Well, we’ve made it to July 4th weekend, which means summer has officially begun in our fair city. Let’s make sure there is plenty of time for all our favorite Portland summer activities for 2013!

Key things to do this summer

  1. Hang out in a park: bring a snack, a book, and a blanket to lay on. Some of my favorites are Wallace Park, Oregon Park, or Laurelhurst park. Although, frankly, Portland is full of awesome parks. Find one close to you!
  2. Watch a movie outside: bring a comfy (but low) chair thing, a snack, and possibly a sweater. There are movies through Portland Parks & Rec (Movies in the Park), there are movies at Pioneer Courthouse Square (Flicks on the Bricks) on Friday nights in August, there are movies on the top of a parking garage (Top Down: Rooftop Cinema by the NW Film Center — you will need a pillow to sit on), and there is a drive in theater!
  3. Hang out on a floating dock: Eastbank Esplanade is the best place to seek an almost boating experience. Bring sunscreen, water, and a comfy chair. You might also want a book and a snack, as there is a surprising lack of refreshments along the Esplanade.
  4. Drink on a patio: I like Rose & Thistle, Holmans, or Moon & Sixpence.
  5. Grill some food: I like hamburgers (fresh ground from local butcher) or sausages (from a local place like Otto’s Sausage Kitchen)

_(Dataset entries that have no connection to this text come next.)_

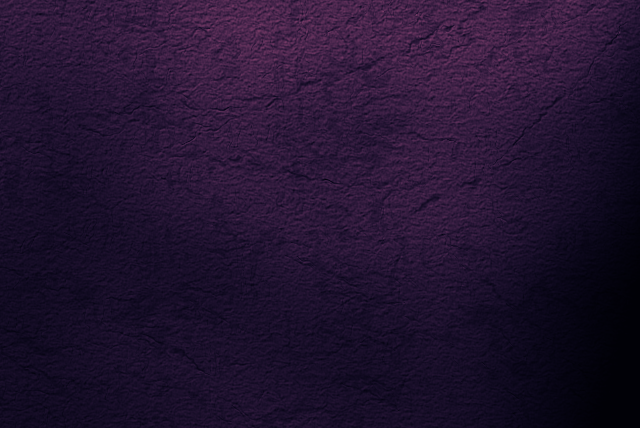
A Shadertoy shader for this texture:

```glsl
// Dark purple leather: pebbled grain, dense fine wrinkles and ragged folds.
// A height field from gradient noise and bent segments is embossed by a light
// from above, then tinted by a soft glow that fades to black on the right.

const vec3 LIT_PURPLE = vec3(0.27, 0.14, 0.29);
const vec3 SHADE_CURVE = vec3(1.0, 0.886, 0.57); // shadows drift to indigo
const vec2 LIGHT_DIR = vec2(-0.35, 0.94);
const int FOLD_COUNT = 56;

vec2 hash2(vec2 p) {
    vec3 q = fract(p.xyx * vec3(0.1031, 0.1030, 0.0973));
    q += dot(q, q.yzx + 33.33);
    return fract((q.xx + q.yz) * q.zy);
}

float cornerSlope(vec2 cell, vec2 offset) {
    return dot(hash2(cell) * 2.0 - 1.0, offset);
}

float gradientNoise(vec2 p) {
    vec2 i = floor(p), f = fract(p);
    vec2 u = f * f * f * (f * (f * 6.0 - 15.0) + 10.0);
    vec2 e = vec2(1.0, 0.0);
    float low = mix(cornerSlope(i, f), cornerSlope(i + e, f - e), u.x);
    float high = mix(cornerSlope(i + e.yx, f - e.yx),
                     cornerSlope(i + e.xx, f - e.xx), u.x);
    return 1.4 * mix(low, high, u.y);
}

vec2 noise2(vec2 p) {
    return vec2(gradientNoise(p), gradientNoise(p + 47.3));
}

// Groove along a segment, thinning out towards both ends
float fold(vec2 p, vec2 a, vec2 b, float width) {
    vec2 along = b - a;
    float t = clamp(dot(p - a, along) / dot(along, along), 0.0, 1.0);
    float w = width * (0.25 + 3.0 * t * (1.0 - t));
    return 1.0 - smoothstep(0.0, w, length(p - a - along * t));
}

float mainFolds(vec2 p) {
    float d = fold(p, vec2(0.42, 0.66), vec2(1.08, 0.94), 0.010);
    d = max(d, fold(p, vec2(0.26, 0.75), vec2(0.58, 0.75), 0.008));
    d = max(d, fold(p, vec2(0.50, 0.62), vec2(0.80, 0.58), 0.008));
    d = max(d, fold(p, vec2(0.90, 0.46), vec2(1.22, 0.64), 0.010));
    d = max(d, fold(p, vec2(1.15, 0.62), vec2(1.47, 0.94), 0.007));
    d = max(d, fold(p, vec2(0.90, 0.34), vec2(0.96, 0.50), 0.007));
    return max(d, fold(p, vec2(0.32, 0.24), vec2(0.48, 0.12), 0.007));
}

// Scattered short folds rise to the right at the top and fall at the bottom
float scatteredFolds(vec2 p) {
    float d = 0.0;
    for (int i = 0; i < FOLD_COUNT; i++) {
        vec2 place = hash2(vec2(float(i), 7.0));
        vec2 shape = hash2(vec2(float(i), 19.0));
        vec2 center = place * vec2(1.5, 1.0);
        float angle = mix(-0.7, 0.35, place.y) + 0.6 * (shape.x - 0.5);
        vec2 reach = mix(0.025, 0.1, shape.y) * vec2(cos(angle), sin(angle));
        d = max(d, fold(p, center - reach, center + reach, 0.007));
    }
    return d;
}

// Short wrinkles: zero lines of stretched noise, kept only in patches
float wrinkles(vec2 p, vec2 frequency) {
    vec2 q = vec2(p.x, p.y - 0.25 * p.x * (p.y - 0.45));
    float line = abs(gradientNoise(q * frequency));
    float patches = smoothstep(-0.15, 0.3, gradientNoise(p * frequency * 0.45 + 11.0));
    return patches * (1.0 - smoothstep(0.0, 0.16, line));
}

float creases(vec2 p) {
    vec2 q = p + 0.03 * noise2(p * 5.0) + 0.014 * noise2(p * 24.0)
           + 0.007 * noise2(p * 65.0);
    float gaps = smoothstep(-0.3, 0.2, gradientNoise(p * vec2(24.0, 32.0) + 5.0));
    float folds = max(mainFolds(q), 0.7 * scatteredFolds(q));
    float lines = max(0.55 * wrinkles(q, vec2(9.0, 26.0)),
                      0.45 * wrinkles(q + 3.7, vec2(20.0, 46.0)));
    return max(folds * mix(0.25, 1.0, gaps), lines);
}

float grain(vec2 p) {
    vec2 q = p + 0.006 * noise2(p * 30.0);
    return gradientNoise(q * vec2(62.0, 92.0))
         + 0.75 * gradientNoise(q * vec2(125.0, 160.0) + 31.0);
}

float leatherHeight(vec2 p, float crease) {
    return 0.62 * grain(p) - 0.5 * crease;
}

// Broad light: bright at the top, dim at the left, black at the right
float glow(vec2 p) {
    float tone = mix(0.41, 1.06, smoothstep(0.25, 1.0, p.y));
    tone *= mix(0.62, 1.0, smoothstep(0.0, 0.65, p.x));
    tone *= 1.0 - 0.98 * smoothstep(1.03, 1.56, p.x + 0.12 - 0.3 * p.y);
    return tone * (1.0 + 0.4 * gradientNoise(p * vec2(2.6, 3.4) + 3.0));
}

void mainImage(out vec4 fragColor, in vec2 fragCoord) {
    vec2 p = fragCoord / iResolution.y;
    p.x += 0.75 - 0.5 * iResolution.x / iResolution.y;

    // Emboss by comparing the height with a point nearer the light
    vec2 nearer = p + LIGHT_DIR * 0.003;
    float crease = creases(p);
    float relief = leatherHeight(p, crease) - leatherHeight(nearer, creases(nearer));

    float fibre = gradientNoise(p * vec2(210.0, 190.0) + 71.0);
    float tone = glow(p) * (1.0 + 0.95 * relief + 0.32 * fibre);
    tone *= 1.0 - 0.5 * crease;
    fragColor = vec4(LIT_PURPLE * pow(vec3(max(tone, 0.015)), SHADE_CURVE), 1.0);
}
```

Finally, sure to have it’s very own blog post, this is the last summer of Trek in the Park. Be there or be trapped on a planet with weird interdimensional beings who do not like you.

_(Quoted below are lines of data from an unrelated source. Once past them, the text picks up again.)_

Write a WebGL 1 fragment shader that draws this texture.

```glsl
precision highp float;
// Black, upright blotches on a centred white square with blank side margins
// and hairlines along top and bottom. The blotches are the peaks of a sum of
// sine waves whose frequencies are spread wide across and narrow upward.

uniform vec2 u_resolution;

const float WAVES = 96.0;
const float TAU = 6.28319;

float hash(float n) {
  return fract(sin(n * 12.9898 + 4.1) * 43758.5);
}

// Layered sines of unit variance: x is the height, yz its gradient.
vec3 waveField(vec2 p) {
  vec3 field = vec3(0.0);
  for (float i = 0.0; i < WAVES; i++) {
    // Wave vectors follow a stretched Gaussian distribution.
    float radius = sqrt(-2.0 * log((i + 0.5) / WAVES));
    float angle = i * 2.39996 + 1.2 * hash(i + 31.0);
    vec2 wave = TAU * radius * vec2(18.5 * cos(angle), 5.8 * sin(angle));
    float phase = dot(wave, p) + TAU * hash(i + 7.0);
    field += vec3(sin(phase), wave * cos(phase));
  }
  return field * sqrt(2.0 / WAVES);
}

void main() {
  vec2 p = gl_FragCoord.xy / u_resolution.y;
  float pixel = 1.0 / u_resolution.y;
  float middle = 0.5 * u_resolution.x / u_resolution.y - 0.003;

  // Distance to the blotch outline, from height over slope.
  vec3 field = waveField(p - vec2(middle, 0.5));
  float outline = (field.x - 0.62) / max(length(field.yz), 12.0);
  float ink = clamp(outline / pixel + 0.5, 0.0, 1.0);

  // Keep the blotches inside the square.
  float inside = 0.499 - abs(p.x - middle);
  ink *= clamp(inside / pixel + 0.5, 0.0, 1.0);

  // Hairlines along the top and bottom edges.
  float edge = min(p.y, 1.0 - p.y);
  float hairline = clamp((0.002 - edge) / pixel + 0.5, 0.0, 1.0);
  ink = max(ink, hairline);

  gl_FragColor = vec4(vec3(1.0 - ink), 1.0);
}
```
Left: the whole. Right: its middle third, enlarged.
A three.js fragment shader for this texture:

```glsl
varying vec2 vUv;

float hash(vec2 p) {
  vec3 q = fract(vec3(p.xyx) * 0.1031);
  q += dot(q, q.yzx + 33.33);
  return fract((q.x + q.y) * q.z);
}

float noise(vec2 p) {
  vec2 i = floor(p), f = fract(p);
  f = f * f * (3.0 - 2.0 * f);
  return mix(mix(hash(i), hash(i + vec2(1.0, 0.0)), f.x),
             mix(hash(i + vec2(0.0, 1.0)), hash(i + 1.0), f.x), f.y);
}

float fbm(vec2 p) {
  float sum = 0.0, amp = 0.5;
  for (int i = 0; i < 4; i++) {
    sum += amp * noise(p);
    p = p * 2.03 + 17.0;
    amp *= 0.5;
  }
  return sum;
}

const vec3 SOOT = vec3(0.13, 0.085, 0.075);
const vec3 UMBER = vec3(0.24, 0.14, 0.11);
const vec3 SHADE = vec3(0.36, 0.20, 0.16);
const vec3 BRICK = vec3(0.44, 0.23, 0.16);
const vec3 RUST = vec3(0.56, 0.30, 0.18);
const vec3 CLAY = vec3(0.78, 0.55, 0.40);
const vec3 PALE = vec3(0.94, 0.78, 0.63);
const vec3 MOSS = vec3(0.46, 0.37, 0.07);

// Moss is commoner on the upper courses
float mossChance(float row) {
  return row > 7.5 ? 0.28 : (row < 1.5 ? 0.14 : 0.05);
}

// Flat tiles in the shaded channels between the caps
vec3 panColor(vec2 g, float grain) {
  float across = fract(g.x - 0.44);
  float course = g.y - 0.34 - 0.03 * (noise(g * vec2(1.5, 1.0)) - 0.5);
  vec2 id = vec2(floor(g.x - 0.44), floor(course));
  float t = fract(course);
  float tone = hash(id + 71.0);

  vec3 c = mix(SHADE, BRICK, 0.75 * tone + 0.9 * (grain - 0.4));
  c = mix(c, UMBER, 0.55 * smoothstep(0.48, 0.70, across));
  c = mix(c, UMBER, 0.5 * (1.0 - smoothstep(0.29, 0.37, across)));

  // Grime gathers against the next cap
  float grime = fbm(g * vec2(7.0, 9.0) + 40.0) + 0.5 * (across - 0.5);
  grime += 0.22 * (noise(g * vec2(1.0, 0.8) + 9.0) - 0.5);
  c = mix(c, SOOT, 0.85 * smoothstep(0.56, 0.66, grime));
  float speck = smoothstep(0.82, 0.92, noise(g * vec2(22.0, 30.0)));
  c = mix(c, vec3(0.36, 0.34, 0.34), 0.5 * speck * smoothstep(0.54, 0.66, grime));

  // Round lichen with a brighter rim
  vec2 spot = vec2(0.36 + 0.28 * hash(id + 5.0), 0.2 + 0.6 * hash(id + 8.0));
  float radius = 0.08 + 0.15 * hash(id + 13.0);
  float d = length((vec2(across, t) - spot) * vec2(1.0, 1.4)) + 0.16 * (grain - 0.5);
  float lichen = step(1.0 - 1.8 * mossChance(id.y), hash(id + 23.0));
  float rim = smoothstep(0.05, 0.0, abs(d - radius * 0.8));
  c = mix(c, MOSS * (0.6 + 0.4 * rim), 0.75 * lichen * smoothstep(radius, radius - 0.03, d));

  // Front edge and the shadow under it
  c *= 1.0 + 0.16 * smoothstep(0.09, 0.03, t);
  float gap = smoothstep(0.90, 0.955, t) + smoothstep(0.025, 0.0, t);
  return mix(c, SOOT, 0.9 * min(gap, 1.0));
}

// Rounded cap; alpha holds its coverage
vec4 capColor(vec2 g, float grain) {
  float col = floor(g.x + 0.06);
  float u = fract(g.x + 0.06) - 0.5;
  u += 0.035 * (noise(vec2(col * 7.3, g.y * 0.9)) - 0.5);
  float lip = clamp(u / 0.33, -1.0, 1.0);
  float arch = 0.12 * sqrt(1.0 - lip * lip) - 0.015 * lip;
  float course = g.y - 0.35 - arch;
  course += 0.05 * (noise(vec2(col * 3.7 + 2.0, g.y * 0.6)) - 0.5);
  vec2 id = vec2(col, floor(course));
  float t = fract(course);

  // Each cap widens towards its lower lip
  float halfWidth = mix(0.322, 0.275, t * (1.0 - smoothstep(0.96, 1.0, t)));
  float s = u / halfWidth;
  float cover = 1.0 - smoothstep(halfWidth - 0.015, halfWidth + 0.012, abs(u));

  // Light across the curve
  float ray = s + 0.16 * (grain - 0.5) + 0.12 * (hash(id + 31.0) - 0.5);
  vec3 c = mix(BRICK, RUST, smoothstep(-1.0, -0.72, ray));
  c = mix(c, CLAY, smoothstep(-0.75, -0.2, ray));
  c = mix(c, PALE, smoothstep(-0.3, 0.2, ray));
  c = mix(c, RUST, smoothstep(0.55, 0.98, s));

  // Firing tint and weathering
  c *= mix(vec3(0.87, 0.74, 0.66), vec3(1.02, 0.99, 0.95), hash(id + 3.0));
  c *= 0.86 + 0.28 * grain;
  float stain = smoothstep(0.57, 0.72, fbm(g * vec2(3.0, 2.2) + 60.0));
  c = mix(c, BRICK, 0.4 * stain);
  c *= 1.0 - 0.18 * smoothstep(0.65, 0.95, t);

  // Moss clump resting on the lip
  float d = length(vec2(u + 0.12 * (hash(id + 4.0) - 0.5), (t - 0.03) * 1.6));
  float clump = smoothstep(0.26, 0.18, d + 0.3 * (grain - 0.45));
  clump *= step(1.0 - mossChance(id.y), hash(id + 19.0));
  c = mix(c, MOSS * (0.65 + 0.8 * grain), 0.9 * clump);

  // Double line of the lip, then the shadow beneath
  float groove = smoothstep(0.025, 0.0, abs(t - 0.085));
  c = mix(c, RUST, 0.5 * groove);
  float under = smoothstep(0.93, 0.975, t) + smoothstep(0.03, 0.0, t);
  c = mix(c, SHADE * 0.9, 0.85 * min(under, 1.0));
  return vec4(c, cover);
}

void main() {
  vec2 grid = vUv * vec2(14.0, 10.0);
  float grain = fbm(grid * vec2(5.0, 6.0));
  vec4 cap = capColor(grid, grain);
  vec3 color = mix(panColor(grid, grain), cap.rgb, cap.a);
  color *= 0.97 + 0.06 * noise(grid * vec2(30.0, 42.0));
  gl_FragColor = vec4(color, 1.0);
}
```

Walking Portland North to South

Walking in Portland is one of the great pleasures of the city, particularly when the weather is lovely. But don’t rule out a walk when it’s raining — it can still be pretty fabulous, and you just need to target coffee shops, dessert stops, and bars along the way.

In some ways, walking Portland is even easier than biking in Portland, particularly when you stay in the central core. There are a few places where the crosswalk lights will only turn to walk if you hit the button (HIT THE BUTTON) or the pedestrian route is oddly inconvenient, but these are usually surmountable problems.

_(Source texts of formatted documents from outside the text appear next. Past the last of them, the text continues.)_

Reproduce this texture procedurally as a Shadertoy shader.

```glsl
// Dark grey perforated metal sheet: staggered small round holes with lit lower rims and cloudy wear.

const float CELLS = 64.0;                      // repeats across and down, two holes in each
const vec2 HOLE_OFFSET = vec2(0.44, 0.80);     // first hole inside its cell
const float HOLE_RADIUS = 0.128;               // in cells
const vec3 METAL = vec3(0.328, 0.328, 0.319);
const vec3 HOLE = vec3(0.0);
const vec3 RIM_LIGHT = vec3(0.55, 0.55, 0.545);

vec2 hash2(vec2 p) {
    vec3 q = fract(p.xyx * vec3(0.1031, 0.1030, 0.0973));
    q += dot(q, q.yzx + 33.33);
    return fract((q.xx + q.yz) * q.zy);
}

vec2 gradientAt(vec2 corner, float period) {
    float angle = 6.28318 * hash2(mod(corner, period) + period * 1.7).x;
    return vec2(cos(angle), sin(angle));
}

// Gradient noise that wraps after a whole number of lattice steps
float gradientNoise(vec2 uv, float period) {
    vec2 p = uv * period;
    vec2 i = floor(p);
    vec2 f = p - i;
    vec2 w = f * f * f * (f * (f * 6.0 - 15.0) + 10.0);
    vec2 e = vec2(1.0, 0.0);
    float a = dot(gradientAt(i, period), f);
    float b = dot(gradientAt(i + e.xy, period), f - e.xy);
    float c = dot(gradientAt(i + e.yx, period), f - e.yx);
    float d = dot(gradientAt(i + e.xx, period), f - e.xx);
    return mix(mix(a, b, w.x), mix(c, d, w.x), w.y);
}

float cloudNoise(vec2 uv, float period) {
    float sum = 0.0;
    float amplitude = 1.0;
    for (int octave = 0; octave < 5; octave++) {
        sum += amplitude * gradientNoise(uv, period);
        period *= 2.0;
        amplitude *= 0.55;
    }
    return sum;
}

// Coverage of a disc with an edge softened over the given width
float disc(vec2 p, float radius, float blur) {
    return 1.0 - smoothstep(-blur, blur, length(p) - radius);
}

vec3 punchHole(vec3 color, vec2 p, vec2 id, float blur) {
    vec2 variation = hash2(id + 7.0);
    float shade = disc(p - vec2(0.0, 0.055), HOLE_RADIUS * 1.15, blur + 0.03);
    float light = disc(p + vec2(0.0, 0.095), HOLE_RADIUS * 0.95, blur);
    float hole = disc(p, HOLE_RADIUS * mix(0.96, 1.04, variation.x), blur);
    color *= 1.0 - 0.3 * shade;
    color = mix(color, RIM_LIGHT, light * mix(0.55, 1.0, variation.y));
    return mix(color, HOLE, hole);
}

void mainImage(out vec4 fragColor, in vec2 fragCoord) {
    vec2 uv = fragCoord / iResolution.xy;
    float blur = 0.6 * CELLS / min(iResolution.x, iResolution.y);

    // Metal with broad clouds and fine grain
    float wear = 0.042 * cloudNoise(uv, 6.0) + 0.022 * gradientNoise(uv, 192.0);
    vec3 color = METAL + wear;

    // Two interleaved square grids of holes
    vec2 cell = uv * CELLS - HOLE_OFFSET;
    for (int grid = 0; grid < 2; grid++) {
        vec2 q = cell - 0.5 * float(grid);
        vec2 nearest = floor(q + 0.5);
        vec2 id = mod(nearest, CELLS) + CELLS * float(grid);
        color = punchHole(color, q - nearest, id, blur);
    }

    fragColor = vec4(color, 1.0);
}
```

As you head further east (82nd & beyond) and further south, the city shifts to be a significant challenge for walkers, and you should be very careful with crossing the larger streets.

But sticking closer in, one possible way to head North to South is to follow the suggested bike routes. These actually work better on foot than on a bicycle in places, and there are lots of great places to stop for a break to sit, eat, or drink.


View North to South walk in a larger map

Rhododendron at Crystal Springs in April 2013

Crystal Springs Rhododendron Garden

Did you know that we have a rhododendron garden right here in the city of Portland? I did not, although I was informed that I was hauled off to visit when I was a kid.

The Crystal Springs Rhododendron Garden is located in SE Portland across the street from Reed College and in the same “super duper” block as the Eastmoreland Golf Course. It’s a city park!

We went on a Sunday during peak blooming (April), and there were lots of people wandering around with kids. Duck and goose feeding was popular, and any shy birds were most definitely scared off.

But we still saw Wood Ducks, a furry mammal, some sort of dove, redwing Blackbirds, and lots and lots of gorgeous flowers.

Weekend parking fills up, but there was an overflow lot to the east of the Garden at Reed College. There is a $4 entrance fee on Thursday through Sunday.

Crystal Springs Rhododendron Garden